China should first cut taxes on enterprises, especially manufacturing enterprises as a key to help its slowed economy to survive the looming challenges. An asymmetrical tax policy should be adopted, characterised by increasing taxes on monopolistic enterprises as a subsidy for the losses caused by tax cuts for downstream manufacturing and service sectors.
Reducing the tax burden on enterprises will play a bigger role than raising the personal income tax threshold in increasing personal incomes and consolidating government fiscal revenues. Any plans to count on low wages and a well-developed social security network to improve the lives of ordinary people will possibly lead to a high welfare society, such as those of some European nations.
To reduce and forestall the negative influences produced by the continuing decline in economic growth on market expectations and national confidence, China should also try to take measures to boost domestic enterprises' profit-making capability to ensure their growth.
It should adhere to the principle of free trade and strengthen international cooperation as a way to maintain their international competitiveness. At the same time, measures should be taken to create a favourable environment at home to boost their profit-making capability and increase the government procurement of domestic products.
Besides, the government should try to protect the rights and interests of consumers and create an ideal environment for their consumption, especially middle and high-income groups. This will promote the development of domestic enterprises and increase employment.
More sound and practical measures and efforts should also be taken to help transform China into an innovation and consumption-driven economy. To this end, the country should make unremitting efforts to improve its education and research to facilitate its struggling and overdue transformation into a knowledge and capital-intensive society, which appears particularly urgent since the "demographic dividend" is waning.

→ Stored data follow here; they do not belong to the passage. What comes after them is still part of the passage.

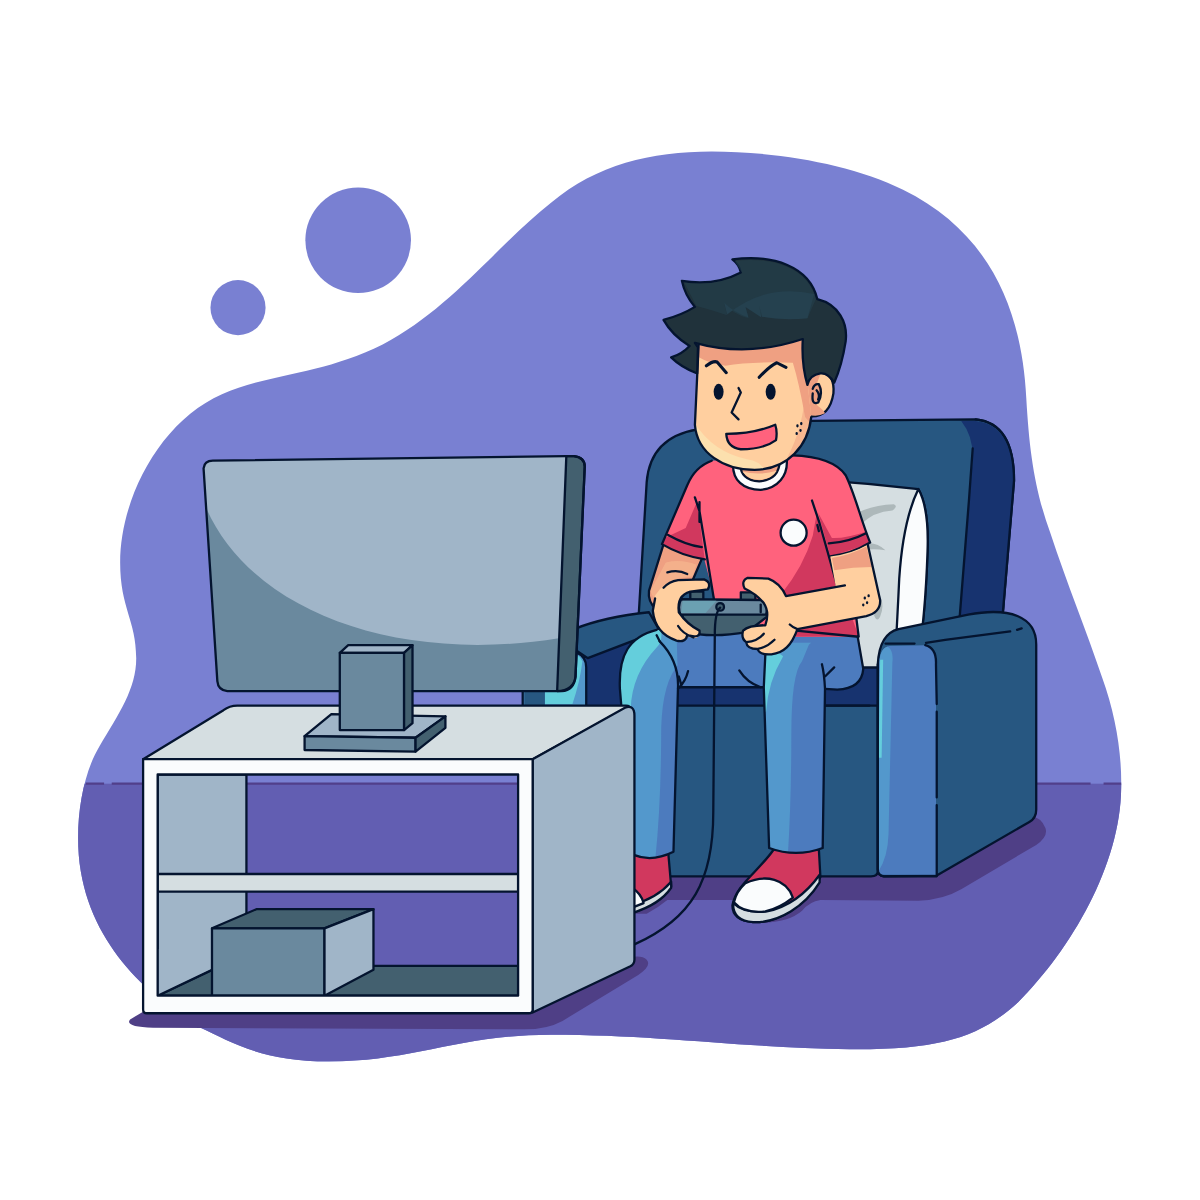
<!DOCTYPE html>
<html lang="en">
<head>
<meta charset="utf-8">
<title>Console gamer on an armchair</title>
<style>
:root{
  --wall:#7980d2; --floor:#625eb2; --floor-line:#513f8a; --shadow:#4f3f86;
  --ink:#04142f; --sofa:#275781; --sofa-dark:#17336f;
  --denim:#4c7bbe; --denim-mid:#5398cc; --denim-light:#64cedc;
  --shirt:#ff627d; --shirt-dark:#d1385e;
  --skin:#ffcf9f; --skin-light:#fce0ae; --skin-dark:#efa082;
  --hair:#20323b; --hair-light:#25414f;
  --steel:#6a899e; --steel-light:#a0b5c8; --steel-dark:#43606f; --teal:#6ba0b2;
  --pale:#d5dee1; --pale-dark:#adb8ba; --white:#fafcfd;
}
*{margin:0;padding:0}
html,body{width:1200px;height:1200px;overflow:hidden;background:#fff}
svg{display:block}
.ln{stroke:var(--ink);stroke-width:3;stroke-linejoin:round;stroke-linecap:round}
.no{fill:none}
.wall{fill:var(--wall)} .floor{fill:var(--floor)} .shadow{fill:var(--shadow)}
.sofa{fill:var(--sofa)} .sofa-dark{fill:var(--sofa-dark)}
.denim{fill:var(--denim)} .denim-mid{fill:var(--denim-mid)} .denim-light{fill:var(--denim-light)}
.shirt{fill:var(--shirt)} .shirt-dark{fill:var(--shirt-dark)}
.skin{fill:var(--skin)} .skin-light{fill:var(--skin-light)} .skin-dark{fill:var(--skin-dark)}
.hair{fill:var(--hair)} .hair-light{fill:var(--hair-light)}
.steel{fill:var(--steel)} .steel-light{fill:var(--steel-light)} .steel-dark{fill:var(--steel-dark)} .teal{fill:var(--teal)}
.pale{fill:var(--pale)} .pale-dark{fill:var(--pale-dark)} .white{fill:var(--white)} .ink{fill:var(--ink)}
</style>
</head>
<body>
<svg width="1200" height="1200" viewBox="0 0 1568 1568" role="img" aria-label="A young man in a red shirt plays a video game from a blue armchair in front of a television">
<defs>
  <path id="room-shape" d="M930 198C1010 198 1110 213 1180 248C1290 302 1335 400 1341 520C1345 590 1352 640 1372 695C1395 765 1420 825 1440 885C1458 935 1466 985 1465 1030C1464 1130 1400 1240 1330 1310C1280 1355 1230 1372 1110 1371C970 1369 860 1352 720 1352C600 1352 540 1387 430 1387C340 1387 300 1360 262 1343C200 1305 102 1230 102 1095C102 1050 112 1005 130 975C155 933 178 900 178 860C178 810 157 795 157 735C157 650 210 550 290 515C350 488 420 490 500 450C590 403 650 320 720 265C780 215 850 198 930 198Z"/>
  <clipPath id="room-clip"><use href="#room-shape"/></clipPath>
  <clipPath id="shirt-clip"><path d="M930 602Q908 610 898 634L865 711Q890 726 920 730L936 790L1000 832H1122L1112 770L1085 727Q1112 724 1137 709C1125 680 1117 645 1105 621C1092 602 1065 596 1035 595Z"/></clipPath>
  <clipPath id="head-clip"><path d="M913 445L908 555C911 592 945 614 986 614C1030 613 1056 582 1060 545L1049 440Z"/></clipPath>
  <clipPath id="left-leg-clip"><path d="M858 823C822 832 808 856 810 900L828 1117Q852 1127 880 1113L886 895L884 826Z"/></clipPath>
  <clipPath id="right-leg-clip"><path d="M1000 840L998 898L1005 1108Q1040 1121 1075 1108L1078 900L1078 840Z"/></clipPath>
</defs>

<g id="room">
  <use href="#room-shape" class="wall"/>
  <rect class="floor" x="90" y="1024" width="1400" height="380" clip-path="url(#room-clip)"/>
  <path d="M112 1024H136M146 1024H1425M1442 1024H1465" fill="none" stroke="var(--floor-line)" stroke-width="3"/>
  <circle class="wall" cx="468" cy="314" r="69"/>
  <circle class="wall" cx="311" cy="402" r="36"/>
</g>

<g id="ground-shadows" class="shadow">
  <path d="M860 1140L1224 1142L1350 1068Q1360 1068 1366 1082Q1370 1093 1354 1104L1256 1162Q1232 1176 1200 1177L1072 1176Q1058 1178 1048 1190Q1030 1206 990 1206L960 1176L872 1176Q860 1186 845 1194H829V1140Z"/>
  <path d="M187 1322L170 1332Q162 1342 200 1343L685 1345Q715 1345 735 1334L834 1274Q852 1262 845 1254Q840 1249 829 1250L696 1322Z"/>
</g>

<g id="armchair">
  <path class="sofa ln" d="M830 880L845 630C848 592 868 568 912 561C960 552 1010 551 1060 550L1275 548Q1325 553 1325 628L1308 830L1200 880Z"/>
  <path class="sofa-dark" d="M1256 550H1275Q1324 555 1324 628L1311 810H1254L1271 600Q1272 570 1256 550Z"/>
  <path class="ln no" d="M1271 586L1266 655L1254 806M1275 548Q1325 553 1325 628L1310 805"/>
  <g id="left-armrest">
    <path class="sofa-dark ln" d="M760 860L842 826V926H760Z"/>
    <path class="sofa ln" d="M750 822Q790 806 848 800L862 824L768 860L750 848Z"/>
    <path class="denim-mid ln" d="M683 930V895H740L752 852Q766 858 766 872V930Z"/>
    <path class="denim-light" d="M735 895L754 856Q758 858 761 864Q758 890 748 920H712V904Z"/>
    <path class="sofa" d="M685 904H712V925H685Z"/>
  </g>
  <path class="sofa-dark ln" d="M830 872H1150V924H830Z"/>
  <path class="sofa ln" d="M830 922H1147V1138Q1147 1145 1138 1145H830Z"/>
  <g id="pillow">
    <path class="pale ln" d="M1080 628Q1140 632 1200 639Q1214 664 1212 720Q1209 810 1198 872H1120Z"/>
    <path class="white ln" d="M1200 639Q1214 664 1212 720Q1209 810 1198 872H1169Q1173 800 1175 756Q1180 680 1200 639Z"/>
    <path class="pale-dark" d="M1118 671Q1140 660 1168 659Q1174 662 1166 667Q1142 668 1124 686ZM1131 710Q1146 708 1157 719Q1145 717 1134 718ZM1148 775Q1157 790 1150 806Q1146 814 1142 804Z"/>
  </g>
  <g id="right-armrest">
    <path class="sofa ln" d="M1147 868Q1149 828 1174 822L1265 803C1320 793 1354 806 1354 842V1058Q1354 1069 1345 1074L1224 1144L1155 1145Q1147 1144 1147 1136Z"/>
    <path class="denim" d="M1149 866Q1150 846 1162 844L1208 843Q1223 846 1223 862V1143H1156Q1148 1143 1148 1136Z"/>
    <path class="denim-mid" d="M1149 866Q1150 847 1160 845Q1168 850 1166 866L1161 1090Q1160 1120 1148 1138Z"/>
    <path d="M1152 862L1150 990" fill="none" stroke="var(--denim-light)" stroke-width="4"/>
    <path class="ln no" d="M1157 841H1195M1209 843Q1224 847 1223 868L1224 920M1224 930V1042M1224 1052V1144M1210 840L1235 836L1320 825M1329 823L1335 821"/>
    <path class="ln no" d="M1147 868V1136Q1147 1144 1155 1145H1224"/>
  </g>
  <path class="ln no" d="M1078 922H1136M1034 922H1060"/>
</g>

<g id="gamer">
  <g id="shoes">
    <path class="shirt-dark ln" d="M826 1112L873 1112L877 1158Q860 1180 824 1194Z"/>
    <path class="pale ln" d="M877 1152Q858 1174 826 1182V1193Q862 1182 877 1160Z"/>
    <path class="white ln" d="M826 1160Q838 1168 841 1180L826 1186Z"/>
    <path class="shirt-dark ln" d="M1011 1110L1070 1110L1072 1146C1056 1182 1018 1206 984 1205Q957 1203 957 1183C962 1156 990 1140 1011 1110Z"/>
    <path class="pale ln" d="M958 1180Q972 1194 1002 1191C1034 1184 1056 1164 1071 1143L1071 1153C1052 1184 1018 1206 984 1205Q957 1203 958 1180Z"/>
    <path class="white ln" d="M974 1154C1000 1142 1028 1148 1036 1173Q1018 1187 1000 1191Q972 1194 959 1179Q962 1165 974 1154Z"/>
  </g>

  <g id="jeans">
    <path class="denim ln" d="M858 823L1120 828L1128 874Q1126 900 1094 901L1078 900L998 898H884Z"/>
    <g clip-path="url(#left-leg-clip)">
      <rect class="denim" x="800" y="815" width="100" height="320"/>
      <path class="denim-mid" d="M800 815H888L887 868Q866 890 864 950Q864 1050 856 1125H815Z"/>
      <path class="denim-light" d="M800 815H862Q868 838 858 846Q826 880 824 926H800Z"/>
    </g>
    <path class="ln no" d="M858 823C822 832 808 856 810 900L828 1117Q852 1127 880 1113L886 895Q886 862 862 838"/>
    <g clip-path="url(#right-leg-clip)">
      <rect class="denim" x="990" y="835" width="100" height="290"/>
      <path class="denim-mid" d="M990 835H1060L1048 864Q1034 880 1034 960Q1034 1050 1029 1125H1000Z"/>
      <path class="denim-light" d="M990 835H1034L1022 860Q1004 890 1001 930H990Z"/>
    </g>
    <path class="denim-mid" d="M1020 840H1060L1046 852L1040 866Q1024 860 1014 850Z"/>
    <path class="ln no" d="M1000 856L998 898L1005 1108Q1040 1121 1075 1108L1078 900Q1077 880 1074 868M1078 884L1090 872M899 877Q896 890 886 900M887 884L890 894M966 876Q976 892 994 898M862 838L858 830"/>
  </g>

  <g id="shirt">
    <path class="skin-dark ln" d="M868 708L848 772Q846 786 858 797L900 770L918 728Z"/>
    <path class="skin" d="M870 735L850 772Q852 780 858 784L886 756L905 753L910 738Q890 730 870 735Z" opacity=".35"/>
    <path class="ln no" d="M872 748Q886 744 898 750"/>
    <path class="shirt" d="M930 602Q908 610 898 634L865 711Q890 726 920 730L936 790L1000 832H1122L1112 770L1085 727Q1112 724 1137 709C1125 680 1117 645 1105 621C1092 602 1065 596 1035 595Z"/>
    <g clip-path="url(#shirt-clip)" class="shirt-dark">
      <path d="M911 655L921 732L880 722L862 706L896 690Z"/>
      <path d="M1069 670L1085 727L1140 709V692Q1105 704 1087 703Z"/>
      <path d="M1067 672L1100 770L1125 840H1040V782L1021 776Q1050 740 1062 700Z"/>
    </g>
    <path class="ln no" d="M930 602Q908 610 898 634L865 711Q890 726 921 731M908 650L914 668L934 790M873 699Q896 712 917 715M1035 595C1065 596 1092 602 1105 621C1117 645 1125 680 1137 709Q1112 724 1085 727M1061 654L1071 684L1094 766M1083 710Q1110 708 1131 697M1040 824L1122 832L1119 808M914 656V682M1068 686L1070 694"/>
    <circle class="white ln" cx="1037" cy="696" r="17"/>
    <path class="white ln" d="M958 604C956 628 972 640 994 640C1016 638 1030 622 1028 600Z"/>
    <path class="skin-dark ln" d="M967 606Q968 628 992 629Q1018 627 1019 602Z"/>
    <path class="skin" d="M970 616Q978 627 992 627Q1008 626 1015 615Q992 622 970 616Z"/>
  </g>

  <g id="head">
    <path class="skin ln" d="M1050 500Q1060 486 1074 487Q1091 490 1089 514Q1084 546 1058 544Z"/>
    <path class="skin-dark" d="M1052 505Q1060 490 1072 489Q1062 510 1068 530Q1076 536 1078 540Q1068 545 1058 542Z"/>
    <path class="skin-dark" d="M1064 504Q1070 498 1074 506L1071 526L1062 524Z"/>
    <path class="ln no" d="M1062 508Q1064 501 1070 502Q1076 514 1069 526Q1060 530 1062 514M1067 510Q1072 516 1069 522"/>
    <path class="skin" d="M913 445L908 555C911 592 945 614 986 614C1030 613 1056 582 1060 545L1049 440Z"/>
    <g clip-path="url(#head-clip)">
      <path class="skin-light" d="M900 540Q926 590 976 600Q995 603 1000 616H900Z"/>
      <path class="skin-dark" d="M905 440H1065V560L1052 545Q1044 500 1036 474Q980 472 948 478Q925 474 912 466Z"/>
      <path class="skin-dark" opacity=".5" d="M1052 520L1064 540Q1056 590 1024 606Q1046 570 1052 520Z"/>
    </g>
    <path class="ln no" d="M913 448L908 555C911 592 945 614 986 614C1030 613 1056 582 1060 545"/>
    <path class="hair ln" d="M957 339C1010 332 1058 348 1068 391C1096 398 1108 422 1105 446Q1100 478 1090 500Q1082 487 1072 488Q1058 490 1055 503Q1047 475 1049 443C1004 458 958 462 908 448L912 454L911 488Q890 480 877 467Q892 462 901 452Q878 438 867 418Q890 412 908 401Q895 386 891 367Q934 374 968 356Q966 346 957 339Z"/>
    <path class="hair-light" d="M1066 391L1055 416Q1022 418 996 414Q990 408 992 400Q980 408 974 400L978 416Q956 410 946 395L950 412Q926 404 910 400L894 369Q936 375 970 357L960 341C1008 335 1056 350 1066 391Z" opacity=".55"/>
    <path class="hair-light" d="M1064 384L1055 416Q1022 419 996 414L992 400L995 415L974 401L978 415Q958 408 946 395L950 411Q1000 370 1064 384Z"/>
    <g id="face">
      <ellipse class="ink" cx="939" cy="512" rx="6.500" ry="10.500"/>
      <ellipse class="ink" cx="1007" cy="512" rx="6.500" ry="10.500"/>
      <path class="no" stroke="var(--ink)" stroke-width="4" stroke-linecap="round" stroke-linejoin="round" d="M923 478Q932 471 937 473L949 487M992 493Q1006 478 1015 474L1027 480"/>
      <path class="ln no" d="M965 507L968 513L956 539L965 548"/>
      <path class="shirt ln" d="M949 567Q985 567 1013 555Q1016 564 1014 575Q998 587 968 587Q950 585 949 567Z"/>
      <path d="M1042 556V557M1047 553V554M1041 566V567M1046 562V563" stroke="var(--ink)" stroke-width="3" stroke-linecap="round"/>
    </g>
  </g>

  <g id="controller">
    <path class="steel-dark ln" d="M902 773H919V786H902ZM968 774H987V786H968Z"/>
    <path class="steel-dark ln" d="M888 786L896 826Q930 834 976 826L1002 806V786Z"/>
    <path class="steel ln" d="M890 783L1000 784Q1004 792 1001 803H889Q885 792 890 783Z"/>
    <path class="teal" d="M892 785H936L922 801H890Z"/>
    <circle class="steel-dark ln" cx="941" cy="793" r="5"/>
    <path class="ln no" d="M994 790V800"/>
  </g>

  <g id="left-hand">
    <path class="skin" d="M856 778Q870 758 886 757L920 757Q929 761 924 770L902 773Q884 778 887 800Q898 816 914 824Q916 834 906 834L899 832Q894 840 884 837Q858 828 853 798Z"/>
    <path class="ln no" d="M867 768Q874 760 886 758L920 757Q930 761 925 770L902 773Q884 778 887 800Q898 816 914 824Q916 835 898 830Q896 840 884 837Q856 828 853 798L856 782M886 818Q892 828 906 833"/>
  </g>

  <g id="right-arm">
    <path class="skin" d="M1085 727Q1112 724 1133 712L1150 784Q1151 800 1132 805L1042 822C1034 844 1024 853 1008 855Q992 856 990 848Q976 848 975 839Q968 834 971 824Q978 817 1000 817Q1006 800 998 788Q988 776 973 769Q968 759 977 755L1004 756Q1020 762 1027 779L1092 766Z"/>
    <path class="skin-dark" d="M1087 729Q1112 725 1132 714L1139 741Q1115 741 1090 745Z"/>
    <path class="ln no" d="M1134 712L1150 784Q1151 800 1132 805L1042 822C1034 844 1024 853 1008 855Q992 856 990 848Q976 848 975 839Q968 834 971 824Q978 817 1000 817Q1006 800 998 788Q988 776 973 769Q968 759 977 755L1004 756Q1020 762 1027 779L1104 765M975 839Q990 838 998 828M990 848Q1002 846 1012 836M1042 822Q1036 820 1032 816"/>
    <path d="M1130 781V782M1135 778V779M1128 790V791M1133 787V788" stroke="var(--ink)" stroke-width="3" stroke-linecap="round"/>
  </g>

  <path id="controller-cable" class="ln no" d="M941 794Q934 800 934 830L932 1062C932 1150 905 1200 829 1234"/>
</g>

<g id="tv-stand">
  <path class="steel-light ln" d="M206 1012H322V1246L206 1301Z"/>
  <path class="steel-dark ln" d="M206 1301L288 1262H677V1301Z"/>
  <path class="steel-light" d="M207 1240H286V1262L207 1300Z"/>
  <path class="ln no" d="M206 1301L280 1266"/>
  <g id="console-box">
    <path class="steel-dark ln" d="M277 1213L335 1188H488L424 1213Z"/>
    <path class="steel ln" d="M277 1213H424V1301H277Z"/>
    <path class="steel-light ln" d="M424 1213L488 1188V1267L424 1301Z"/>
  </g>
  <path class="pale ln" d="M206 1142H677V1165H206Z"/>
  <path class="pale ln" d="M187 992L292 928Q300 922 310 922H818Q824 922 820 924L696 992Z"/>
  <path class="steel-light ln" d="M696 992L816 925Q829 920 829 935V1254Q829 1260 823 1263L696 1323Z"/>
  <path class="white ln" fill-rule="evenodd" d="M187 992H696V1319Q696 1324 691 1324H192Q187 1324 187 1319ZM206 1012V1301H677V1012Z"/>
</g>

<g id="television">
  <path class="steel" d="M266 612Q267 602 278 602L740 596H752Q765 598 764 611L752 884Q750 902 734 903H297Q285 902 284 890Z"/>
  <path class="steel-light" d="M266 612Q267 602 278 602L740 596L730 834C520 868 330 800 270 665Z"/>
  <path class="steel-dark ln" d="M740 596H750Q765 598 764 611L752 884Q750 902 728 903Z"/>
  <path class="ln no" d="M266 612Q267 602 278 602L740 596H750Q765 598 764 611L752 884Q750 902 734 903H297Q285 902 284 890Z"/>
  <path class="steel-light ln" d="M398 962L433 933L582 936L543 964Z"/>
  <path class="steel ln" d="M398 962L543 964V982L398 980Z"/>
  <path class="steel-dark ln" d="M543 964L582 936V951L543 982Z"/>
  <path class="steel-light ln" d="M444 853L455 843H539L528 853Z"/>
  <path class="steel ln" d="M444 853H528V954H444Z"/>
  <path class="steel-dark ln" d="M528 853L539 843V945L528 954Z"/>
</g>
</svg>
</body>
</html>
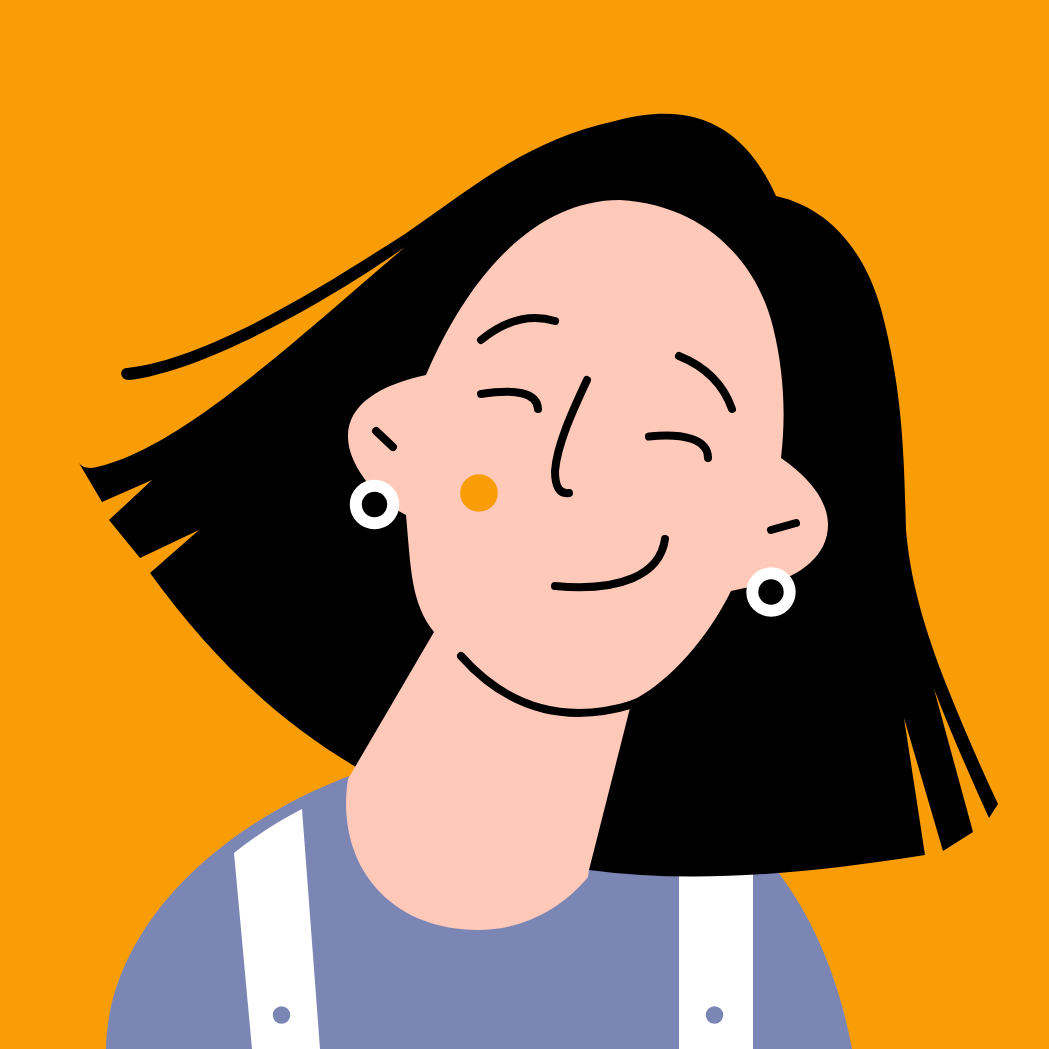
<!DOCTYPE html>
<html lang="en">
<head>
<meta charset="utf-8">
<title>Smiling woman with windswept hair</title>
<style>
:root {
  --orange: #f99d07;
  --ink: #000;
  --skin: #ffc9ba;
  --shirt: #7c86b5;
  --white: #fff;
}
html, body { margin: 0; background: var(--orange); overflow: hidden; }
.portrait { display: block; width: 1049px; height: 1049px; }
.backdrop, .blush { fill: var(--orange); }
.shirt, .button { fill: var(--shirt); }
.strap { fill: var(--white); }
.hair { fill: var(--ink); }
.skin { fill: var(--skin); }
.line { fill: none; stroke: var(--ink); stroke-width: 8; stroke-linecap: round; stroke-linejoin: round; }
.ring { fill: var(--ink); stroke: var(--white); stroke-width: 12; }
</style>
</head>
<body>
<svg class="portrait" viewBox="0 0 1049 1049" role="img" aria-label="Smiling woman with black hair blowing in the wind">
  <defs>
    <circle id="earring" class="ring" r="18.7"/>
    <circle id="button" class="button" r="8.7"/>
  </defs>

  <rect class="backdrop" width="1049" height="1049"/>

  <g id="clothes">
    <path class="shirt" d="M106 1049C108 930 215 826 352 775L590 860L778 872C816 922 840 984 852 1049Z"/>
    <path class="strap" d="M234 853Q265 828 302 809L320 1049H252Z"/>
    <path class="strap" d="M679 860H753V1049H679Z"/>
    <use href="#button" x="281.500" y="1015"/>
    <use href="#button" x="714.500" y="1015"/>
  </g>

  <g id="hair">
    <path class="hair" d="M79 463Q84 470 97 467C180 448 290 345 405 247C330 300 205 371 129 380C119 380 119 368 127 368C215 358 340 275 405 234C475 186 525 141 615 121C700 98 747 132 776 196C830 208 865 252 881 309C903 391 904 455 906 530C911 590 930 643 948 689C965 731 981 768 998 804L989 818C970 776 951 733 934 689L973 832L943 851L904 718L925 855C805 874 695 884 589 870L500 800L356 767C280 722 215 662 150 573L199 530L140 558L109 520L152 480L102 502Z"/>
  </g>

  <g id="neck">
    <path class="skin" d="M434 632L348 779C335 863 388 930 478 930C520 930 560 911 588 877L589 870L630 708L560 640Z"/>
  </g>

  <g id="face">
    <path class="skin" d="M426 375C468 277 534 200 620 200C703 205 756 259 773 327C784 372 786 415 781 458C807 476 828 499 828 525C828 555 800 577 768 583L731 591C708 638 670 680 637 698C570 727 510 709 461 656L434 632C411 603 411 570 406 515L384 503C362 478 348 458 348 436C348 405 379 385 426 375Z"/>
    <path class="line" d="M461 656C510 711 569 724 634 704"/>
    <path class="line" d="M481 340Q518 310 555 321"/>
    <path class="line" d="M679 356Q719 372 732 409"/>
    <path class="line" d="M481 394C515 389 537 392 538 409"/>
    <path class="line" d="M649 436.500C683 433 708 439 708 458"/>
    <path class="line" d="M587 380C572 412 557 445 555 471Q555 495 569 493"/>
    <path class="line" d="M555 586C620 592 660 575 665 539"/>
    <path class="line" d="M376 431L393 447"/>
    <path class="line" d="M771 530L796 523"/>
    <circle class="blush" cx="479" cy="493" r="18.800"/>
  </g>

  <g id="earrings">
    <use href="#earring" x="374.500" y="504.500"/>
    <use href="#earring" x="771" y="592"/>
  </g>
</svg>
</body>
</html>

The country should be fully aware that its inefficient social welfare system, together with the absence of a full-fledged social security network, will weaken its capability to fend off risks and aggravate people's tendency to save. At the same time, a healthy stimulus mechanism and a market-based income redistribution mechanism should be set up to aid the country's economic and social transformation.
The author is vice-dean of the School of Economics at Fudan University.